Thursday, May 29, 2008

I moved out of Baltimore for a reason

Which mainly had to do with not wanting to get shot in my own apartment, which was located within range of a middle school where shootings became the norm in the mid-1990s. (Didn't Baltimore -- and Maryland -- ban "Saturday night special" handguns back in 1988? How's that working out? Just fine, if you believe JHU's post hoc, ergo propter hoc argument here. But I digress.)

I also didn't feel like being called for jury duty all the time in that crime-ridden city.

Now, Mayor Sheila Dixon has a bold new initiative that is sure to snap Charm City out of its funk: Ban cheap cigars!

She says these cigars are sold for as little as 69 cents each in stores across Baltimore in a wide variety of flavors. [Dang, I wish I'd known about those flavors!] The Mayor says studies show products like these encourage smoking by youth and young adults who are especially sensitive to the price of tobacco products. [No, they helped me and some buddies with some enjoyment (!) when we nabbed a few of those "cheap cigars" from a corner store while attending my cousin's wedding reception on Mt. Royal Ave. a number of years ago. In fact, I think even LC partook of a 'gar!] A recent study by Johns Hopkins University found that 23.9 percent of youth ages 18 to 25 smoked cheap cigars in the last 30 days. [Um, ex-squeeze me? Those people can LEGALLY SMOKE! Or does that mean 76.1 percent of youth are listening to Cigar Dave? And see above for what I think of JHU studies.]
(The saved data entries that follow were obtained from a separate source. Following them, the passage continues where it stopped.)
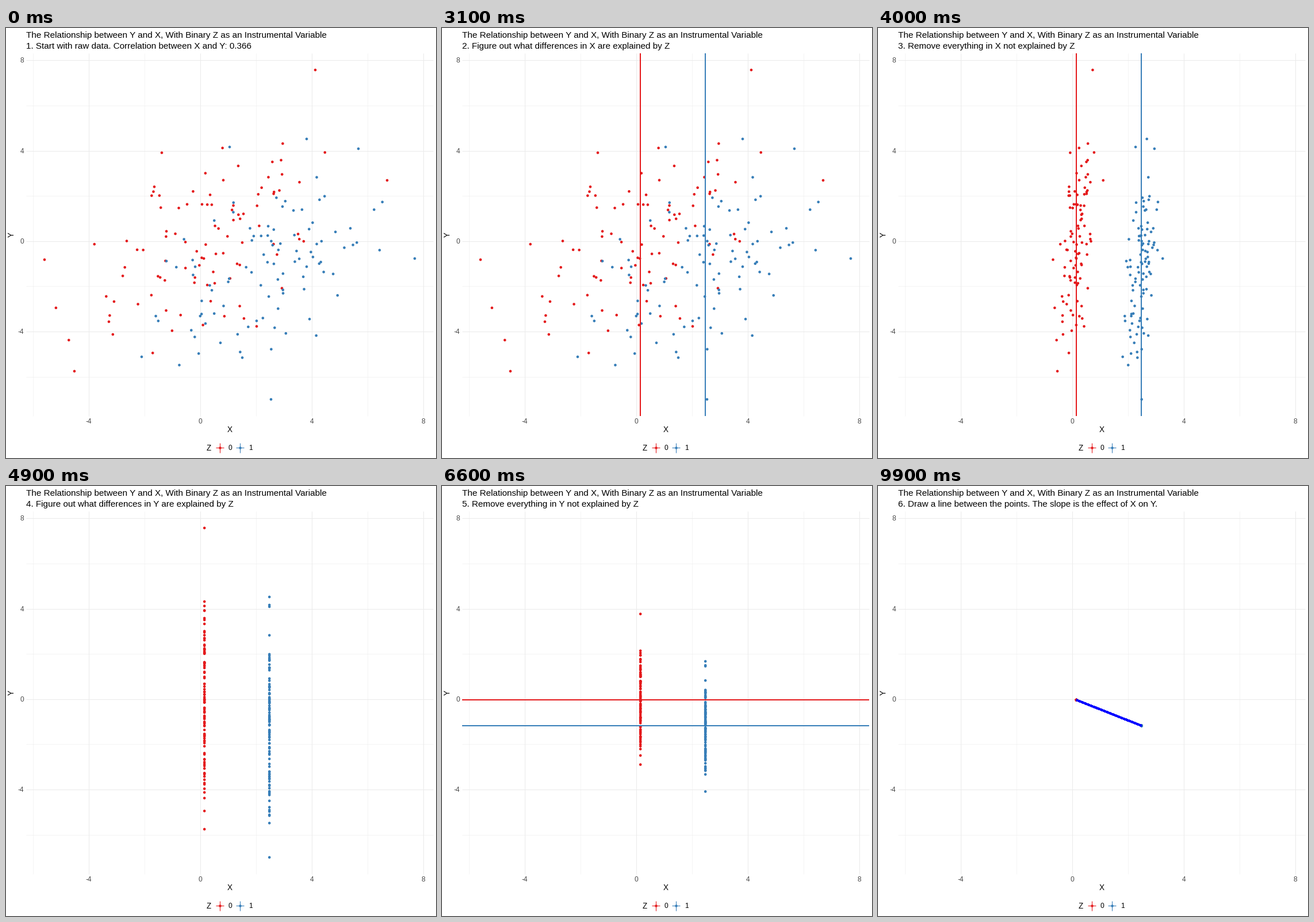
Animation, 748 px wide and 748 px high, one loop 10 s. Source, as a matplotlib script:

```python
import numpy as np
import matplotlib.pyplot as plt
from matplotlib.animation import FuncAnimation

SIZE, DPI = 748, 100
PX = 72 / DPI
RED, BLUE = "#E41A1C", "#377EB8"
COLORS = (RED, BLUE)
LEFT, RIGHT, TOP, BOTTOM = 35, 743, 44, 675
MEANS = np.array([(345.2, 372.2), (458.2, 417)])

# Frames each step holds, then frames of the move to the next step
HOLD = np.array([20, 11, 6, 11, 6])
MOVE = np.array([3, 8, 3, 8, 3])
END = np.cumsum(HOLD + MOVE)
START = END - MOVE

TITLE = "The Relationship between Y and X, With Binary Z as an Instrumental Variable"
STEPS = [
    "1. Start with raw data. Correlation between X and Y: 0.366",
    "2. Figure out what differences in X are explained by Z",
    "3. Remove everything in X not explained by Z",
    "4. Figure out what differences in Y are explained by Z",
    "5. Remove everything in Y not explained by Z",
    "6. Draw a line between the points. The slope is the effect of X on Y.",
]

plt.rcParams["font.family"] = "Liberation Sans"
rng = np.random.default_rng(12)


def cloud(mean, spread, corr, extremes):
    """100 correlated normal points with a fixed mean and fixed extremes."""
    n = 100 - len(extremes)
    r = np.sqrt(-2 * np.log(1 - np.linspace(0, 0.88, n)))
    angle = rng.uniform(0, 2 * np.pi, n)
    u, v = r * np.cos(angle), r * np.sin(angle)
    core = np.column_stack([u, corr * u + np.sqrt(1 - corr**2) * v]) * spread
    core += (100 * mean - np.sum(extremes, axis=0)) / n - core.mean(0)
    return np.vstack([extremes, core])


data = np.vstack([
    cloud(MEANS[0], (120, 105), -0.57,
          [(67, 403), (119, 597), (271, 217), (436, 519), (538, 73), (663, 265)]),
    cloud(MEANS[1], (103, 97), -0.45,
          [(236, 572), (389, 207), (461, 646), (523, 193), (613, 210), (711, 401)]),
])
centres = np.repeat(MEANS, 100, axis=0)

fig = plt.figure(figsize=(SIZE / DPI, SIZE / DPI), dpi=DPI, facecolor="white")
ax = fig.add_axes([0, 0, 1, 1])
ax.set_xlim(0, SIZE)
ax.set_ylim(SIZE, 0)
ax.axis("off")


def line(x, y, color, width, z=1, **kw):
    return ax.plot(x, y, color=color, lw=width * PX, zorder=z,
                   solid_capstyle="butt", **kw)[0]


def label(x, y, text, size, color="black", ha="center", va="center_baseline", **kw):
    return ax.text(x, y, text, fontsize=size * PX, color=color, ha=ha, va=va, **kw)


def px(x):
    return 338 + 48.5 * x


def py(y):
    return 370.8 - 39.3 * y


# Grid and tick labels
for v in range(-6, 9, 2):
    major = v % 4 == 0
    style = ("#EBEBEB", 1.07) if major else ("#EBEBEB", 0.53)
    line([px(v)] * 2, [TOP, BOTTOM], *style)
    line([LEFT, RIGHT], [py(v)] * 2, *style)
    if major:
        label(px(v), 683.5, str(v), 12, "#4D4D4D")
        label(31, py(v) - 0.5, str(v), 12, "#4D4D4D", ha="right")

label(389, 697.5, "X", 13.5)
label(10, 359.5, "Y", 13.5, rotation=90, va="center")
label(LEFT, 17, TITLE, 15.2, ha="left", va="baseline")
step_text = label(LEFT, 35.5, "", 15.2, ha="left", va="baseline")

# Legend
label(353, 729.5, "Z", 13.5)
for x, color, name in ((372, RED, "0"), (407.5, BLUE, "1")):
    line([x, x], [721.5, 738.5], color, 1.07)
    line([x - 7, x + 7], [730, 730], color, 1.07)
    ax.scatter([x], [730], s=(4.4 * PX) ** 2, c=color, linewidths=0, zorder=2)
    label(x + 18, 729.5, name, 12)

dots = ax.scatter(*data.T, s=(4.6 * PX) ** 2, c=np.repeat(COLORS, 100),
                  linewidths=0, zorder=3)
v_lines = [line([m[0]] * 2, [TOP, BOTTOM], c, 2, 4) for m, c in zip(MEANS, COLORS)]
h_lines = [line([LEFT, RIGHT], [m[1]] * 2, c, 2, 4) for m, c in zip(MEANS, COLORS)]
slope = line(*MEANS.T, "blue", 3, 5, antialiased=False)


def ease(i, k):
    p = np.clip((i - START[k]) / MOVE[k], 0, 1)
    return (1 - np.cos(np.pi * p)) / 2


def update(i):
    step_text.set_text(STEPS[np.sum(i >= START + MOVE // 2)])
    amount = np.array([ease(i, 1), ease(i, 3)])
    dots.set_offsets(data + (centres - data) * amount)
    for item in v_lines:
        item.set_visible(END[0] <= i <= START[2])
    for item in h_lines:
        item.set_visible(END[2] <= i <= START[4])
    slope.set_visible(i >= END[4])
    return [dots, step_text, slope, *v_lines, *h_lines]


anim = FuncAnimation(fig, update, frames=100, interval=100, repeat=True,
                     repeat_delay=0, blit=False)
plt.show()
```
Under the proposed regulation, retailers would be required to sell cigars in packs of five. [Aha! Now we see that the city doesn't get enough "sin tax" revenue off individual cigars! You gotta follow the money, folks.] The proposal exempts cigars with a wholesale cost of two dollars or more, as well as cigars sold in tobacco shops. [Well, isn't that special?]

The Mayor says she believes the sale of such cigars undermines efforts to inform the public about the health risks of smoking. Single, cheap cigars generally do not carry health warnings, and consumers can be misled about the health risks of smoking. [Like the city really cares whether anyone smokes single cigars or not. As I just said, Dixon needs revenue. That's what this is all about.]


Well, Madame Mayor, why stop there? If smoking is so daggone bad for you and others, why not ban the sale, use, possession, importation, or cultivation of tobacco in the city? Hm? Lead the way! Set the pioneering example for other cities to follow.

Go ahead. I'm waiting.

*zzzzzzzzzzzzzzzzzzzzzzzzzzzzz*

Just can't live without those taxes, can you?

(HT: Michelle Malkin)

2 comments:

Julia said...

There IS a point to all this.

College buddies and I, as well as the vast majority of young "cheap-cigar" purchasers, are not buying those things to enjoy the tobacco.

We are cutting them open, dumping them out, and using them as drug paraphernalia.

Granted, rolling papers are still abundantly available, but if you should ever overhear someone around my age mentioning a blunt, it ain't a "cigar" they're smoking.

Cygnus said...

Appreciate the enlightenment, Julia; I wouldn't have known that, being blissfully ignorant of that scene. But I still think it's a shtoopit idea.

I know this sounds Clintonian, but I never had to try pot. Everyone else on the MTA buses did so for me.